Required action - Whenever a line in the entries includes the word "linecap", copy that line out.

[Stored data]
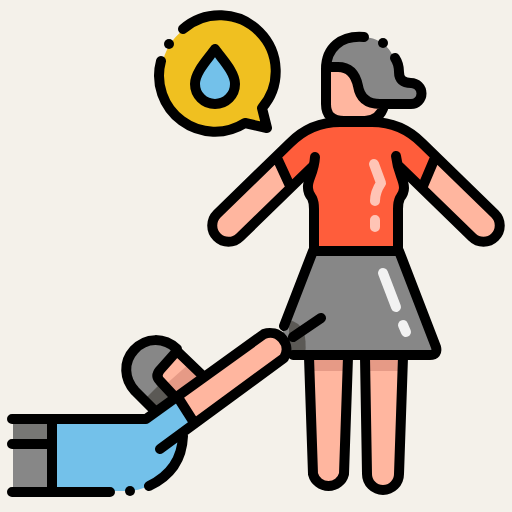
<!DOCTYPE html>
<html lang="en">
<head>
<meta charset="utf-8">
<title>Asking for water</title>
<style>
:root{--paper:#f4f1ea;--ink:#000;--skin:#ffb69f;--skin-shade:#e69a86;--shirt:#ff5d3b;--shirt-light:#ffc4b5;--grey:#878787;--grey-dark:#5b5955;--skirt-light:#f2f2f2;--blue:#73c1ea;--yellow:#f0c020}
html,body{margin:0;width:512px;height:512px;overflow:hidden;background:var(--paper)}
svg{display:block}
.line{fill:none;stroke:var(--ink);stroke-width:10;stroke-linecap:round;stroke-linejoin:round}
.outlined{stroke:var(--ink);stroke-width:10;stroke-linecap:round;stroke-linejoin:round}
.skin{fill:var(--skin)}.skin-shade{fill:var(--skin-shade)}.shirt{fill:var(--shirt)}
.grey{fill:var(--grey)}.grey-dark{fill:var(--grey-dark)}.blue{fill:var(--blue)}.yellow{fill:var(--yellow)}.ink{fill:var(--ink)}
.shine{fill:none;stroke-width:10;stroke-linecap:round;stroke-linejoin:round}
.shine-shirt{stroke:var(--shirt-light)}.shine-skirt{stroke:var(--skirt-light)}
</style>
</head>
<body>
<svg width="512" height="512" viewBox="0 0 512 512" role="img" aria-label="A person lying on the ground reaches for a standing woman, with a water drop in a speech bubble">
  <g id="speech-bubble">
    <path class="yellow" d="M262 108A56 56 0 1 0 245 123L267 128Z"/>
    <path class="line" d="M183 29A56 56 0 0 1 262 108L267 128L245 123A56 56 0 0 1 161 61"/>
    <circle class="ink" cx="169" cy="44" r="5"/>
    <path class="blue outlined" d="M215 49C208 59 195 72 195 84A20 20 0 0 0 235 84C235 72 222 59 215 49Z"/>
  </g>

  <g id="standing-woman">
    <g id="legs">
      <path class="skin" d="M309 355L313 474A16 16 0 0 0 344 474L348 355Z"/>
      <path class="skin" d="M365 355L367 474A16 16 0 0 0 399 474L403 355Z"/>
      <path class="skin-shade" d="M309 355H348V371H309ZM365 355H403V371H365Z"/>
      <path class="line" d="M309 357L313 474A16 16 0 0 0 344 474L348 357M365 357L367 474A16 16 0 0 0 399 474L403 357"/>
    </g>

    <g id="head">
      <path class="skin" d="M326 66V104Q326 120 342 121H365Q380 119 383 104L358 66Z"/>
      <path class="grey" d="M326 67C325 48 342 36 362 37C383 37 396 52 398 74Q398 83 407 83H413A10 10 0 0 1 413 104H380Q361 104 358 86Q354 67 338 67Z"/>
      <path class="line" d="M364 37C341 35 326 48 326 69V104Q326 121 344 121H365Q380 120 384 106M326 67H338Q354 67 358 86Q361 104 380 104H411A10.5 10.5 0 0 0 411 83Q399 83 399 72Q399 64 395 58"/>
      <circle class="ink" cx="383" cy="43" r="5"/>
    </g>

    <g id="arms">
      <path class="skin" d="M278 159L217 215A16 16 0 0 0 240 237L290 188Z"/>
      <path class="skin" d="M435 159L495 215A16 16 0 0 1 472 237L423 188Z"/>
    </g>

    <path id="blouse" class="shirt" d="M278 159Q302 134 314 127Q326 122 338 122H373Q388 122 399 127Q412 134 435 159L423 188L403 169L400 179Q407 188 404 193Q399 201 399 207V250H313V207Q313 201 308 193Q305 188 312 177L313 168L290 188Z"/>
    <path class="shine shine-shirt" d="M374 164L381 183Q375 192 375 201M375 220V227"/>
    <path class="line" d="M315 157C314 174 307 179 308 188Q308 193 312 198Q314 202 314 209V250M396 156C398 174 404 179 404 188Q404 193 400 198Q398 202 398 209V250"/>
    <path class="line" d="M312 167L240 237A16 16 0 0 1 217 214L290 143Q311 122 340 122H372Q401 122 422 143L495 214A16 16 0 0 1 472 237L400 167M278 160L290 186M434 160L423 186"/>

    <g id="skirt">
      <path class="grey" d="M313 251H399L436 347Q438 355 430 355H288L282 328Z"/>
      <path class="grey-dark" d="M289 320Q309 324 305 355H289Z"/>
      <path class="shine shine-skirt" d="M383 273L396 307M403 325L406 332"/>
      <path class="line" d="M284 326L313 251H399L436 347Q438 355 430 355H293"/>
    </g>
  </g>

  <g id="lying-person">
    <g id="lying-head">
      <path class="grey" d="M175 352C165 338 145 338 134 350C123 362 124 379 135 391L154 410L172 397L158 380Z"/>
      <path class="grey-dark" d="M144 400L161 383L174 397L154 411Z"/>
      <path class="skin" d="M175 351L201 374L173 396L158 381Q156 377 160 372Z"/>
      <path class="skin-shade" d="M164 386L190 363L202 375L173 396Z"/>
      <path class="line" d="M177 349C164 337 146 337 134 350C123 362 124 379 135 391L154 410M176 350L201 374M176 352L160 370Q155 376 160 381L173 395"/>
    </g>
    <path id="trousers" class="grey" d="M13 419H52V491H13Z"/>
    <path class="grey-dark" d="M13 419H52V444H13Z" opacity=".35"/>
    <path id="sleeved-top" class="blue" d="M52 419H146L179 397L194 424L183 435C183 463 168 478 148 486Q139 491 126 491H52Z"/>
    <path id="reaching-arm" class="skin" d="M179 397L264 334A16 16 0 0 1 284 358L194 424Z"/>
    <path class="line" d="M12 419H146L264 334A16.500 16.500 0 0 1 284 358L160 449M293 337L321 318M179 399L193 421M52 419V491M12 444H50M12 492H110M183 436C182 462 168 477 149 486"/>
    <circle class="ink" cx="130" cy="491" r="5"/>
  </g>
</svg>
</body>
</html>
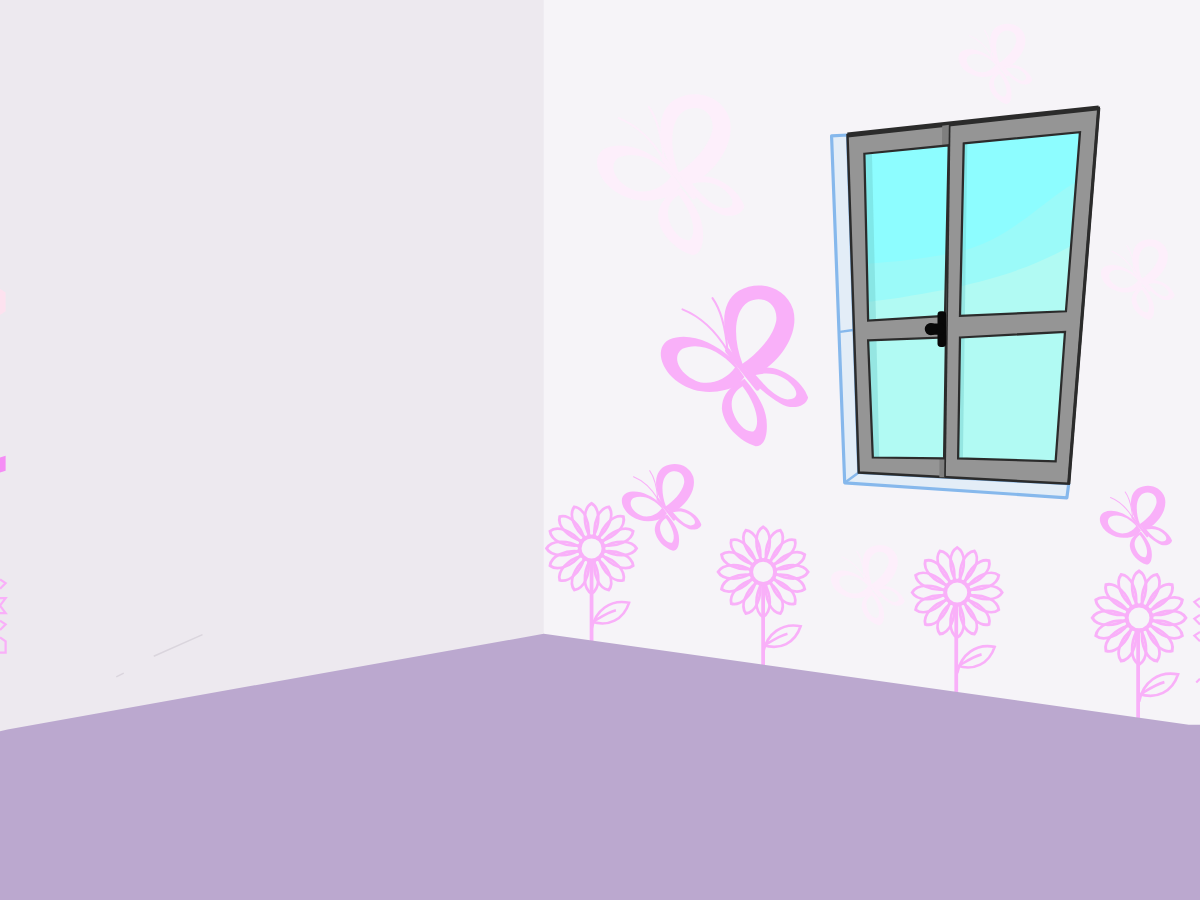
<!DOCTYPE html>
<html lang="en">
<head>
<meta charset="utf-8">
<title>Butterfly bedroom corner</title>
<style>
:root {
  --wall-shade: #ede9ef;
  --wall-light: #f6f4f8;
  --floor: #bba8cf;
  --pink: #f9b0f9;
  --pink-faint: #fdeffb;
  --frame: #959595;
  --frame-dark: #7f7f7f;
  --outline: #2b2b2b;
  --reveal: #e3edf7;
  --reveal-line: #86b8ec;
  --sky: #8dfdff;
  --sky-mid: #9bfaf9;
  --sky-low: #b1faf3;
}
html, body { margin: 0; overflow: hidden; background: var(--wall-light); }
.room { display: block; width: 1200px; height: 900px; }
.decal { color: var(--pink); }
.decal-faint { color: var(--pink-faint); }
.stem { fill: none; stroke: var(--pink); stroke-width: 2; }
</style>
</head>
<body>
<svg class="room" viewBox="0 0 640 480" role="img" aria-label="Corner of an empty room with pink butterflies and flowers on the wall and a window">
  <defs>
    <g id="butterfly">
      <path fill="currentColor" fill-rule="evenodd" d="M0 -4C-8 -18 -8 -34 2 -40C13 -46 27 -42 31 -30C34 -19 27 -6 16 2L8 5ZM4 -1C10 -5 20 -14 22 -24C23 -33 15 -38 7 -34C-1 -29 -1 -14 4 -1Z"/>
      <path fill="currentColor" fill-rule="evenodd" d="M-2 -4C-12 -13 -25 -18 -35 -14C-43 -10 -40 2 -30 9C-20 16 -7 15 2 10L5 6ZM0 1C-8 -8 -19 -13 -28 -9C-34 -5 -30 4 -21 8C-14 11 -5 8 0 1Z"/>
      <path fill="currentColor" fill-rule="evenodd" d="M7 4L17 1C25 1 36 8 39 17C38 22 30 24 24 20C17 16 11 11 7 4ZM11 5C17 12 22 17 28 18C33 18 34 15 31 11C26 5 19 3 11 5Z"/>
      <path fill="currentColor" fill-rule="evenodd" d="M5 7C11 14 17 22 17 32C17 39 15 43 11 43C2 40 -6 32 -7 23C-7 17 -4 12 1 10ZM4 11C-1 14 -3 19 -1 25C1 31 6 36 10 35C14 31 11 20 4 11Z"/>
      <path fill="none" stroke="currentColor" stroke-width="2.6" stroke-linecap="round" d="M-4 -8L12 12"/>
      <path fill="none" stroke="currentColor" stroke-width="1.1" stroke-linecap="round" d="M-4 -8C-10 -18 -18 -26 -28 -30M-4 -8C-5 -20 -7 -29 -12 -36"/>
    </g>
    <path id="petal" d="M-1 -6.5C-5.4 -13 -5.2 -21.5 0 -24C5.2 -21.5 5.4 -13 1 -6.5Z" transform="scale(.87 1)"/>
    <g id="petal-quarter">
      <use href="#petal"/>
      <use href="#petal" transform="rotate(22.5)"/>
      <use href="#petal" transform="rotate(45)"/>
      <use href="#petal" transform="rotate(67.5)"/>
    </g>
    <g id="flower" fill="none" stroke="var(--pink)" stroke-width="1.6">
      <use href="#petal-quarter"/>
      <use href="#petal-quarter" transform="rotate(90)"/>
      <use href="#petal-quarter" transform="rotate(180)"/>
      <use href="#petal-quarter" transform="rotate(270)"/>
      <circle r="6.3" fill="var(--wall-light)" stroke-width="1.9"/>
      <path d="M0 43C2 33 10 27 20 29C17 38 9 42 0 39M1 39C6 36 9 34 13 33" stroke-width="1.4"/>
    </g>
    <clipPath id="glass">
      <path d="M461 82L506 77.500L504 168.500L463 171Z"/>
      <path d="M514 76.500L576 70.500L568.500 166L512 168.500Z"/>
      <path d="M463 181.500L504.500 180L503.500 244.500L465.500 244Z"/>
      <path d="M512 180L568 177L563 246L511 244.500Z"/>
    </clipPath>
  </defs>

  <g id="walls">
    <rect width="640" height="480" fill="var(--wall-light)"/>
    <rect width="290" height="480" fill="var(--wall-shade)"/>
    <path d="M82 350L108 338.500M62 361L66 359" stroke="#dad5dd" stroke-width=".8"/>
  </g>

  <g id="faint-butterflies" class="decal-faint">
    <use href="#butterfly" transform="translate(358 93)"/>
    <use href="#butterfly" transform="translate(531 34) scale(.5)"/>
    <use href="#butterfly" transform="translate(607 149) scale(.5)"/>
    <use href="#butterfly" transform="translate(463 312) scale(.5)"/>
  </g>

  <g id="flowers">
    <path class="stem" d="M315.500 299V344M407 312V357M510 323V372M607 336V385"/>
    <use href="#flower" x="315.500" y="292.500"/>
    <use href="#flower" x="407" y="305"/>
    <use href="#flower" x="510.500" y="316"/>
    <use href="#flower" x="607.500" y="329.500" transform="translate(607.500 329.500) scale(1.04) translate(-607.500 -329.500)"/>
  </g>

  <g id="pink-butterflies" class="decal">
    <use href="#butterfly" transform="translate(392 195)"/>
    <use href="#butterfly" transform="translate(353 270.500) scale(.54)"/>
    <use href="#butterfly" transform="translate(606 280) scale(.49)"/>
  </g>

  <g id="wall-edge-decals" fill="none" stroke="var(--pink)">
    <path d="M0 154L3 156V166L0 168Z" fill="#fde2ef" stroke="none"/>
    <path d="M0 244L3 243V251L0 252Z" fill="#f58df5" stroke="none"/>
    <path d="M0 309L3 311L0 314M0 319H3L0 323L3 327H0M0 331L3 333L0 336M0 340L3 342V348H0" stroke-width="1.200"/>
    <path d="M640 319L637 321L640 324M640 328L637 330L640 333M640 337L637 339L640 342M640 362L638 364" stroke-width="1.200"/>
  </g>

  <path id="floor" d="M0 390L4 389L290 338L634 386.500L640 386.500V480H0Z" fill="var(--floor)"/>

  <g id="window">
    <path d="M443.500 72.500L452 72L458 252L570 258L569 265.500L450.500 257.500Z" fill="var(--reveal)" stroke="var(--reveal-line)" stroke-width="1.700" stroke-linejoin="round"/>
    <path d="M450.500 257.500L458 252M448 177L455 176" stroke="var(--reveal-line)" stroke-width="1.300"/>
    <path d="M452 72L586 57.500L570 258L458 252Z" fill="var(--frame)" stroke="var(--outline)" stroke-width="1.300"/>
    <path d="M452 72L586 57.500" stroke="var(--outline)" stroke-width="2.600"/>
    <path d="M586 57.500L570 258" stroke="var(--outline)" stroke-width="1.700"/>
    <path d="M502.500 67L506.500 66.500L504 254.500H501Z" fill="var(--frame-dark)"/>
    <g clip-path="url(#glass)">
      <rect x="455" y="65" width="130" height="190" fill="var(--sky-low)"/>
      <path d="M455 65H585V122C560 140 530 153 455 162Z" fill="var(--sky-mid)"/>
      <path d="M455 65H585V92C562 99 543 127 512 134C495 138 475 140 455 141Z" fill="var(--sky)"/>
      <path d="M459 80L465 80L469 246H459ZM512 70L516 70L513.500 248H510Z" fill="#6cc9c8" opacity=".4"/>
    </g>
    <g fill="none" stroke="var(--outline)" stroke-width="1.200">
      <path d="M461 82L506 77.500L504 168.500L463 171Z"/>
      <path d="M514 76.500L576 70.500L568.500 166L512 168.500Z"/>
      <path d="M463 181.500L504.500 180L503.500 244.500L465.500 244Z"/>
      <path d="M512 180L568 177L563 246L511 244.500Z"/>
      <path d="M506.500 66L504 254.500" stroke-width=".9"/>
    </g>
    <g id="handle" fill="#080808">
      <rect x="500" y="166" width="4.600" height="19" rx="1.800"/>
      <rect x="494" y="172.500" width="10" height="6" rx="2.400"/>
      <circle cx="496.500" cy="175.500" r="3.300"/>
    </g>
  </g>
</svg>
</body>
</html>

Solution -
.line{fill:none;stroke:var(--ink);stroke-width:10;stroke-linecap:round;stroke-linejoin:round}
.outlined{stroke:var(--ink);stroke-width:10;stroke-linecap:round;stroke-linejoin:round}
.shine{fill:none;stroke-width:10;stroke-linecap:round;stroke-linejoin:round}
      <path fill="none" stroke="currentColor" stroke-width="2.6" stroke-linecap="round" d="M-4 -8L12 12"/>
      <path fill="none" stroke="currentColor" stroke-width="1.1" stroke-linecap="round" d="M-4 -8C-10 -18 -18 -26 -28 -30M-4 -8C-5 -20 -7 -29 -12 -36"/>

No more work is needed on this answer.